The Best Server CPUs part 2: the Intel "Nehalem" Xeon X5570by Johan De Gelas on March 30, 2009 3:00 PM EST
- Posted in
- IT Computing
The buyer's market approach: our newest testing methods
Astute readers have probably understood what we'll change in this newest server CPU evaluation, but we will let one of the professionals among our readers provide his excellent feedback on the question of improving our evaluations at it.anandtech.com:
"Increase your time horizon. Knowing the performance of the latest and greatest may be important, but most shops are sitting on stuff that's 2-3 years old. An important data point is how the new compares to the old. (Or to answer management's question: what does the additional money get us vs. what we have now? Why should we spend money to upgrade?)"
To help answer this question, we will include a 3 year old system in this review: a dual Dempsey system, which was introduced in the spring of 2006. The Dempsey or Xeon 5080 server might even be "too young", but as it is based on the "Blackford" chipset, it allows us to use the same FB-DIMMs as can be found in new Harpertown (Xeon 54xx) systems. That is important as most of our tests require quite large amounts of memory.
A 3.73GHz Xeon 5080 Dempsey performed roughly equal to a 2.3GHz Xeon 51xx Woodcrest and 2.6GHz dual-core Opteron in SAP and TPC-C. That should give you a few points of comparison, even though none of them are very meaningful. After all, we are using this old reference system to find out if the newest CPU is 2, 5, or 10 times faster; a few percent or more does not matter in that case.
In our Shanghai review, we radically changed our benchmark methodology. Instead of throwing every software box we happen to have on the shelf and know very well at our servers, we decided that the "buyers" should dictate our benchmark mix. Basically, every software type that is really important should have at least one and preferably two representatives in the benchmark suite. In the table below, you will find an overview of the software types servers are bought for and the benchmarks you can find in this review. If you want more detail about each of these software packages, please refer to this page.
|Server Software Market||Importance||Benchmarks used|
|ERP, OLTP||10-14%||SAP SD 2-tier (Industry Standard benchmark)
Oracle Charbench (Free available benchmark)
Dell DVD Store (Open Source benchmark tool)
|Reporting, OLAP||10-17%||MS SQL Server (Real world + vApus)|
|Collaborative||14-18%||MS Exchange LoadGen (MS own load generator for MS Exchange)|
|Software Dev.||7%||Not yet|
|e-mail, DC, file/print||32-37%||MS Exchange LoadGen|
|Web||10-14%||MCS eFMS (Real World + vApus)|
|HPC||4-6%||LS-DYNA, LINPACK (Industry Standard)|
|Other||2%?||3DSMax (Our own bench)|
|Virtualization||33-50%||VMmark (Industry standard)
vApus test (in a later review)

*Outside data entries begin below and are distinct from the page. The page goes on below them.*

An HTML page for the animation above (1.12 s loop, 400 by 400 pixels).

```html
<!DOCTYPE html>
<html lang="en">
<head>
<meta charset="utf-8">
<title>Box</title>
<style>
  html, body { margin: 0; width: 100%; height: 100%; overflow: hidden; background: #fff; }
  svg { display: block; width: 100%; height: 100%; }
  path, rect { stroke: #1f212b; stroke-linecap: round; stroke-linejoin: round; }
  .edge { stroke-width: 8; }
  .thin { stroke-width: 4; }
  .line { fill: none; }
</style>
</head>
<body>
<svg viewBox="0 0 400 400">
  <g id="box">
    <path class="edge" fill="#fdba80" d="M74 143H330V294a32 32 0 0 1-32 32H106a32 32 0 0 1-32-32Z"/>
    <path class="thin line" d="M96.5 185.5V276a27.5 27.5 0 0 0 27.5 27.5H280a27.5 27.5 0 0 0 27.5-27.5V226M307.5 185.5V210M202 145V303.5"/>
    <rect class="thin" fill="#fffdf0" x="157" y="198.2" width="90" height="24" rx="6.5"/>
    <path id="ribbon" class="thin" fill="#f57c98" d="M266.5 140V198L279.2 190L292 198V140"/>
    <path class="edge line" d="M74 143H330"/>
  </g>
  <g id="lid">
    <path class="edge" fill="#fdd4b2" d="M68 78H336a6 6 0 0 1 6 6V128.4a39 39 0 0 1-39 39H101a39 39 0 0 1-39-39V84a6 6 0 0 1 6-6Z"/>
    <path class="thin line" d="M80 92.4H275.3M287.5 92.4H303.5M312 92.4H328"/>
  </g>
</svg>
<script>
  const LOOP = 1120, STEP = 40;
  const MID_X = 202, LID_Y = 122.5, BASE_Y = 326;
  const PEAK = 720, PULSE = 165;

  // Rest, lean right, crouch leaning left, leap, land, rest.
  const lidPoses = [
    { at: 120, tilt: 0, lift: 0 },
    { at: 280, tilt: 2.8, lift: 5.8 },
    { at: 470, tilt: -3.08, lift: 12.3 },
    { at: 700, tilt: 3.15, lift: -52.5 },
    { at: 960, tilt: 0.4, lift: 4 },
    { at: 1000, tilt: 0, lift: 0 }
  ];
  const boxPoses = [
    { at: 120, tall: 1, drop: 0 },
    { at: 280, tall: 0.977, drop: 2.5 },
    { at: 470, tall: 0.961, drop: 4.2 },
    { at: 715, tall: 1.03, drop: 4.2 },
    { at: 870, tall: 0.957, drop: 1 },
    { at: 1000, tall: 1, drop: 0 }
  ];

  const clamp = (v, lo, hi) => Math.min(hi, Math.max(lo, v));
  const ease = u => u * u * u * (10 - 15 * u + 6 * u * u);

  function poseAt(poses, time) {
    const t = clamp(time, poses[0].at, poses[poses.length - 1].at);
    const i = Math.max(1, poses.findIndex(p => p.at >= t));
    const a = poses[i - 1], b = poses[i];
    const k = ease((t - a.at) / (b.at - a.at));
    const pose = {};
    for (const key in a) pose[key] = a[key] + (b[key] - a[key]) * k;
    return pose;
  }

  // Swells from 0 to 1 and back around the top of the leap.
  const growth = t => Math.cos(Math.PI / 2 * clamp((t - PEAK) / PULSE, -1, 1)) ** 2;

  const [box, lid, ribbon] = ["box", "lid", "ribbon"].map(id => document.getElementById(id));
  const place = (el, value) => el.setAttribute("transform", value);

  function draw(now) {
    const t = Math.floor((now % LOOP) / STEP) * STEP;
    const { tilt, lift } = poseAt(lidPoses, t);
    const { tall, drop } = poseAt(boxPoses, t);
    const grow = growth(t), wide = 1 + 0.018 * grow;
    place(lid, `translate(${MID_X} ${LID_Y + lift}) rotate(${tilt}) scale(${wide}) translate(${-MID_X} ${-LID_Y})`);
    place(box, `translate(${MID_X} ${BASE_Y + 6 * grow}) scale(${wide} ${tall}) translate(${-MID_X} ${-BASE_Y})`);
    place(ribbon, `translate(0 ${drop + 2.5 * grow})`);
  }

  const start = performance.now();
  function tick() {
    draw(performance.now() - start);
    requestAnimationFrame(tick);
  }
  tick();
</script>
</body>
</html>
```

The combination of an older reference system and real world benchmarks that closely match the software that servers are bought for should offer you a new and better way of comparing server CPUs. We complement our own benchmarks with the more reliable industry standard benchmarks (SAP, VMmark) to reach this goal.
A look inside the lab
We had two weeks to test Nehalem, and tests like the exchange tests and the OLTP tests take more than half a day to set up and perform - not to mention that it sometimes takes months to master them. Understanding how to properly configure a mail server like Exchange is completely different from configuring a database server. It is clear that our testing is now clearly beyond what one person needs to know to perform all these tests. I would like to thank my colleagues at the Sizing Servers Lab for helping to perform all this complicated testing: Tijl Deneut, Liz Van Dijk, Thomas Hofkens, Joeri Solie, and Hannes Fostie. The Sizing Servers Lab is part of Howest, which is part of the Ghent University in Belgium. The most popular parts of our research are published here at it.anandtech.com.
Liz proudly showing that she was first to get the MS SQL Server testing done. Notice the missing parts: the Shanghai at 2.9GHz (still in the air) and the Linux Oracle OLTP test that we are still trying to get right.
The SQL Server and website testing was performed with vApus, or "Virtual Application Unique Stress testing" tool. This tool took our team led by Dieter Vandroemme two years of research and programming, but it was well worth it. It allows us to stress test real world databases, websites, and other applications with the real logs that applications produce. vApus simulates the behavior not just by replaying the logs, but by intelligently choosing the actions that real users would perform using the different statistical distributions.
You can see vApus in action in the picture above. Note that the errors are time-outs. For each selection of concurrent users we see the number of responses and the average response time. It is possible to dig deeper to examine the response time of each individual action. An action is one or more queries (Databases) or a number of URLs that for example are necessary to open one webpage.
The reason why we feel that it is important to use real world applications of lesser-known companies is that these kind of benchmarks are impossible to optimize for. Manufacturers sometimes include special optimizations in their JVM, compilers, and other developer tools with the sole purpose of gaining a few points in well-known benchmarks. These benchmarks allows us to perform a real world sanity check.